Wagholikar, the attending surgeon at the time of Thomas‘ admittance to the hospital, suspected an esophageal rupture. An emergency CT scan of the thorax confirmed the same and an emergency surgery (thoracotomy) was performed by a team comprising surgeons Wagholikar and Mahesh Thombare and anaesthetist Ashish Pathak.
"There was a large rent in the lower esophagus and around 2 litres of ingested food and drinks had accumulated in the chest, compressing the lungs. The tear in the esophagus was repaired and the contents drained. The patient had a stormy recovery with chest infection and rhythm disturbances of the heart which settled with medicines," Thombare said.
"Boerhaave‘s syndrome is one of the most lethal perforations of the digestive system," said Wagholikar. "It usually happens due to uncoordinated muscle contraction during vomiting. The stomach contents are forced into the chest at a high pressure during vomiting, which causes chemical damage as well as introduces infection," he added.
"Untreated, this problem is invariably fatal. It needs emergency surgery. After the first eight hours, mortality increases with every passing hour. Mortality is very high after 24 hours and when surgery is done late, as many as 50–75% patients may die because of infection and respiratory failure," he added.
"Delay in diagnosis is not unusual because of nonspecific symptoms and the rarity of this condition. Often patients get investigated for chest problems, because of the chest pain and breathlessness, and precious time is lost," Wagholikar said.
A close synergy between specialists and prompt decision–making enabled Thomas to have surgery within three hours of getting admitted.

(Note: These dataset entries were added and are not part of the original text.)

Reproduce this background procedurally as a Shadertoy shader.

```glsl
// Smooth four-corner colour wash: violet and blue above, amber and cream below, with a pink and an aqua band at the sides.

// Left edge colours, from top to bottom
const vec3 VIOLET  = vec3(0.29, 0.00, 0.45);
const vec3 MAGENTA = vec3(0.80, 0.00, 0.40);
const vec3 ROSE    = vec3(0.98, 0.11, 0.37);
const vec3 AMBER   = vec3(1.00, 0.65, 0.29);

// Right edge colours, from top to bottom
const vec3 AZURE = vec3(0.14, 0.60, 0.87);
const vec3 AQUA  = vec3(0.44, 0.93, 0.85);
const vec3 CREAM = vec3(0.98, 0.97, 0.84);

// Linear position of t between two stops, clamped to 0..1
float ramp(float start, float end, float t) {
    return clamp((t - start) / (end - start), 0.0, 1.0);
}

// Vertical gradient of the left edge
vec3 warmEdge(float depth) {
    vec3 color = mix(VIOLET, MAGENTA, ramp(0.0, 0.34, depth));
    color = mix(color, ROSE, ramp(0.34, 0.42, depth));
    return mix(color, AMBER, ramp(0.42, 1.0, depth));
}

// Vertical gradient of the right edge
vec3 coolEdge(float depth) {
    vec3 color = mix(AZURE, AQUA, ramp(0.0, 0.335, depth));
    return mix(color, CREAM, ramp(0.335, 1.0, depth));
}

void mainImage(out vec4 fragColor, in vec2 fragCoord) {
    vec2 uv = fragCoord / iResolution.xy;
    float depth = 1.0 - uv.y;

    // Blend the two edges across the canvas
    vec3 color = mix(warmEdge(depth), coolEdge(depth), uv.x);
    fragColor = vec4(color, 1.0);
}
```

And today, after recuperating fully, he is back home with his family.